Why I Love Being Autistic | Autism Awareness Month 2017
I’ve often thought about why I love being autistic. When so many people focus on the bad sides of this condition, why am I so happy about it? I guess the simple answer is that this is me. I can love myself or hate myself, but either way, I’m not going to change who I am. Autism doesn’t have a cure—this is me forever.
I wanted to take this opportunity to talk about some of the reasons why in more detail.
I love being autistic because…
I can re-watch/read the same things over and over again without getting bored.
I’m currently re-watching a TV series I watched last year, and I’m loving it. I do the same with films and books on a regular basis, too. There’s one film on Netflix (X+Y) that I’ve watched six times over, and could happily watch again. I notice neurotypical people watch something once, and then disregard it forever. I get way too attached to do that.
It does mean that I’m never stuck for something to watch, though. If I can’t find anything new, I can always go back and watch something I’ve watched before.
It’s the same with books. Some people wonder why I keep the books I read, and it’s because I never know when I’ll want to read it again. Does anyone remember reading ‘Double Act’ by Jacqueline Wilson when they were younger? I read that so many times that the cover came off, and the pages didn’t look great by the end.
I can offer logical solutions to problems.
I’m one of many autistic people who looks at small details rather than the bigger picture. I take a more logical approach to life, which enables me to provide a unique outlook on many situations. It can make me guilty of overthinking things and making anxiety worse, but it isn’t all bad.
It means I can offer logical advice to friends who might be struggling with something that they may not have considered before. It means I can offer solutions within group situations, too, which make me feel part of a group I might otherwise feel excluded from.
I can become very knowledgeable about certain things.
I wrote a blog post about my special interests a while ago. They are one of my favourite things about being autistic. I love the fact that I can focus on one thing for a long time, and know a lot about it.
Some of these things I indulge in will prove helpful in my future career. Things like psychology, which has been a main special interest for several years now. It’s even helped me to understand my brain when I couldn’t explain how I was feeling to mental health professionals.

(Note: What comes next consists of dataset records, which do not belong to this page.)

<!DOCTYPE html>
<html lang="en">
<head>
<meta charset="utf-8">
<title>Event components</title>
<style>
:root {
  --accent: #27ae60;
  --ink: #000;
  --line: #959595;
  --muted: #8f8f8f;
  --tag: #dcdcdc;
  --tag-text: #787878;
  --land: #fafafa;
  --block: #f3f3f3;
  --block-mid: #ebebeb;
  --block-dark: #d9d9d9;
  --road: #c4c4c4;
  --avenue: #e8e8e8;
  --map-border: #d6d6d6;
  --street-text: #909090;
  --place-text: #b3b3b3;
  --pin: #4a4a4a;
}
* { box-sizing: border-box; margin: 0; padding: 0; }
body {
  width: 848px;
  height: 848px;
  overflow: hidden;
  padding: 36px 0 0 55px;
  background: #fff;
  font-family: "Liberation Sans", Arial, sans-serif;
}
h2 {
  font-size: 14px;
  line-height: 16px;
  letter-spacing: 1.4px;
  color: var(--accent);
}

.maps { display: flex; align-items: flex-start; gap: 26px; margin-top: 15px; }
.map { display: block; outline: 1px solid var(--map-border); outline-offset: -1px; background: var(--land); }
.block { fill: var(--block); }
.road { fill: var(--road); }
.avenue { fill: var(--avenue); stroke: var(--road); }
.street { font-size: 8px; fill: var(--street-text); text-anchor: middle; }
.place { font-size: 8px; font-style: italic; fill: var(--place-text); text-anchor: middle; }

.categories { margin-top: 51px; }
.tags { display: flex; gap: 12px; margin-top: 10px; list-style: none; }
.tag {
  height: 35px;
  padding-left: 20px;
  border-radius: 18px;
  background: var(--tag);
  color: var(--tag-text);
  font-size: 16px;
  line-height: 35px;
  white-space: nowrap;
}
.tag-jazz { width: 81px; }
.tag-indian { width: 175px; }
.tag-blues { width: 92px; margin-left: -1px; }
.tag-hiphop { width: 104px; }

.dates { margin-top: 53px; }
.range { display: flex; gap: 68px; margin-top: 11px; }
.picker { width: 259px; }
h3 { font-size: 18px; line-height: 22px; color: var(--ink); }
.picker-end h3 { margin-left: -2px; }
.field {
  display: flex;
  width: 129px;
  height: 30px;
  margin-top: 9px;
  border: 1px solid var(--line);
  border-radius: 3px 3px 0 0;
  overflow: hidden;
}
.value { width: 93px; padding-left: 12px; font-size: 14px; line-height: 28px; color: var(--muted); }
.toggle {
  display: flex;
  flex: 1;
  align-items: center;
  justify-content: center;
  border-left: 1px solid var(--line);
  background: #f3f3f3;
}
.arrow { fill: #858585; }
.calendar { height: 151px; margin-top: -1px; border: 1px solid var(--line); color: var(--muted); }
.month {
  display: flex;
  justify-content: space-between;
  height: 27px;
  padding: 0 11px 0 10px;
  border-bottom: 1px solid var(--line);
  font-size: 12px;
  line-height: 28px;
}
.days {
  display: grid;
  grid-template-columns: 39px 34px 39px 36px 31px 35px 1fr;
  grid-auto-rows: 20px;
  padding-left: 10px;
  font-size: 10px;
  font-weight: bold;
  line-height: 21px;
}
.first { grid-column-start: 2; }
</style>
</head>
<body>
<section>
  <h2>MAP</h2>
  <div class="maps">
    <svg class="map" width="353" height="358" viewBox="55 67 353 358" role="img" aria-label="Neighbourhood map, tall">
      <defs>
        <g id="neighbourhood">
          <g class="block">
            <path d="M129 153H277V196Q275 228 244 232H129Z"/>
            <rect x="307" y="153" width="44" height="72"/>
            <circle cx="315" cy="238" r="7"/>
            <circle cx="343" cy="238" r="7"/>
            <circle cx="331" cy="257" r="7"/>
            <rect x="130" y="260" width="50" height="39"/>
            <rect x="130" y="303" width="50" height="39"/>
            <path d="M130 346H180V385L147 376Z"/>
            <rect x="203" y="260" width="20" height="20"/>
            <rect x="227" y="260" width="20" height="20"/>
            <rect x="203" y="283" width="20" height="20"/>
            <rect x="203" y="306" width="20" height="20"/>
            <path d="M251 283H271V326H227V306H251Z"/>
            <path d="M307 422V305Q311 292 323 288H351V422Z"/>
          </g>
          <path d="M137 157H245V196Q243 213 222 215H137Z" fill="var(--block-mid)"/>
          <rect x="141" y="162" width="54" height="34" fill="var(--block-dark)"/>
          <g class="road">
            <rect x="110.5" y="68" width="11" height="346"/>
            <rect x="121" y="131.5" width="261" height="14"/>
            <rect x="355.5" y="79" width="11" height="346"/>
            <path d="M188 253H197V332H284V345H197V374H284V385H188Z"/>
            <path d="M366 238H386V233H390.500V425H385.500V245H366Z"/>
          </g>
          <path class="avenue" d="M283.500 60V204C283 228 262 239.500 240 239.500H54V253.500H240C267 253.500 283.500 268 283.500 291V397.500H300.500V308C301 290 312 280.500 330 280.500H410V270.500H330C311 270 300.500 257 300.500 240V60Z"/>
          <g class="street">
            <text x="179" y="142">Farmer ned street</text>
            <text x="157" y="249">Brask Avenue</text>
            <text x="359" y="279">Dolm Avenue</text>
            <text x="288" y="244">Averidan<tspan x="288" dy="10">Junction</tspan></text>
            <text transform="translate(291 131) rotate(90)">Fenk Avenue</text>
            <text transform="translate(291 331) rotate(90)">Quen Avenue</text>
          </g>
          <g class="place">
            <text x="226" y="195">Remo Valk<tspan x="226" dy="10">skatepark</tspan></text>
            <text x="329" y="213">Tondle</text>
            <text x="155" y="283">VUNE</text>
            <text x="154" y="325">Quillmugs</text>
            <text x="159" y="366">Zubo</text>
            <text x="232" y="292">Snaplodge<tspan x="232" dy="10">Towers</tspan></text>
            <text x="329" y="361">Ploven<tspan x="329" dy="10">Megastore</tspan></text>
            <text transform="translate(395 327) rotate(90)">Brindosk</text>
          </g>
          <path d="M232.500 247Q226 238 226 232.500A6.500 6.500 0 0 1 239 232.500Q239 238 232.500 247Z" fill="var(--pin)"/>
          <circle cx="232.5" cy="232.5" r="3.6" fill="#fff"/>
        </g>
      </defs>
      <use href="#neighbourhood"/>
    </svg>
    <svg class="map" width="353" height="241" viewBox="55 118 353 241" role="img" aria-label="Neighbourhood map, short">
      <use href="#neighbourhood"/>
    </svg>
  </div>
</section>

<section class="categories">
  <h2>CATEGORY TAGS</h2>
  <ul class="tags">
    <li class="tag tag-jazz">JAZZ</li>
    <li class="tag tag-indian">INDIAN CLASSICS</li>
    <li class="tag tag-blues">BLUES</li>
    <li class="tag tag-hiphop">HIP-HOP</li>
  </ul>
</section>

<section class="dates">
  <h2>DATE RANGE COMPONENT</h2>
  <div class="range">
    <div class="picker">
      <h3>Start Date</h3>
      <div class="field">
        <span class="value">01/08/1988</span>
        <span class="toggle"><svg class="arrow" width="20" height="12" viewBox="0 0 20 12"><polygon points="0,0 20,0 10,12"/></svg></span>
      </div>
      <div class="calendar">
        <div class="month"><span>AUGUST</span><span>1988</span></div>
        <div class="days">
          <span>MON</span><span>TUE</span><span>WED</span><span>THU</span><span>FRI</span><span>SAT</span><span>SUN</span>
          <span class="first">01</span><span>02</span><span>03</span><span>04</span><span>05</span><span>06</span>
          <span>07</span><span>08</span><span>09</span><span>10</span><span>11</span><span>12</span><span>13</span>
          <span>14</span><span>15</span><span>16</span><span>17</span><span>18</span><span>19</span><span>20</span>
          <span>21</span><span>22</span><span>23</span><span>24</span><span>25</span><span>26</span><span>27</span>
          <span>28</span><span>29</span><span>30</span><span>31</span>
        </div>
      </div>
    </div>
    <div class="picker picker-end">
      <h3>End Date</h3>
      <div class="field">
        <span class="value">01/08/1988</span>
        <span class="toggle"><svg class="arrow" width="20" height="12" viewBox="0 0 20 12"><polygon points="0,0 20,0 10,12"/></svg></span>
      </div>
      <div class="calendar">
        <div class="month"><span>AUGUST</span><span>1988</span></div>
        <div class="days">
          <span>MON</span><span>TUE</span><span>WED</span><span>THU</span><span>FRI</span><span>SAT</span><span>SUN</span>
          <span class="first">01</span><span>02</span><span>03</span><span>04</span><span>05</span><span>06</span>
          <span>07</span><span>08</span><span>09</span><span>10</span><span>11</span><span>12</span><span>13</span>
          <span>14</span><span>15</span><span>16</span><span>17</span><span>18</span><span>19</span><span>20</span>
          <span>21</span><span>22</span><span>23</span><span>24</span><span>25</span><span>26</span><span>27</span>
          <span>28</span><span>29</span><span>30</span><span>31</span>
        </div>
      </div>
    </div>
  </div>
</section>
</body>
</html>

Other interests are just for fun, a way of de-stressing from long days of real life commitments. If you know me in real life, you’re likely to know I love The Walking Dead, to the point of an obsession. I’ll never have to use anything I learn in this programme or the comics in real life (at least I hope not), but it’s fun to watch nonetheless.
I am comfortable with being different.
I struggled a lot with feeling like I was different before my diagnosis. Everyone wants to fit in as a teenager, but I often took it to extreme lengths, hiding my real personality. I’d pretend, instead, to be interested in the same thing as my friends, even when I didn’t understand the appeal.
Now, I am comfortable with being different. I love that my brain works differently to other people’s, and I embrace it regularly. People seem to like me more now that I’ve stopped pretending, which is definitely a good thing.
I am a perfectionist.
Most people would argue that this is a negative thing in my life, but I love it. Being a perfectionist allows me to walk away from something knowing I can be proud of myself, and have done all that I can to do something right. I like that it enables others to put their trust in me, too, knowing that I won’t put much effort into something.
In reality, I love being autistic on the whole. I am proud of my disability, and nothing anyone says will change that. It’s so tempting to focus on the bad things when that’s what everyone else talks about, but there are good things there, too.
If you’re autistic, why do you love being autistic? If you know an autistic person, what is your favourite thing about them? Let me know in the comments below!
Thanks for reading, and until next time,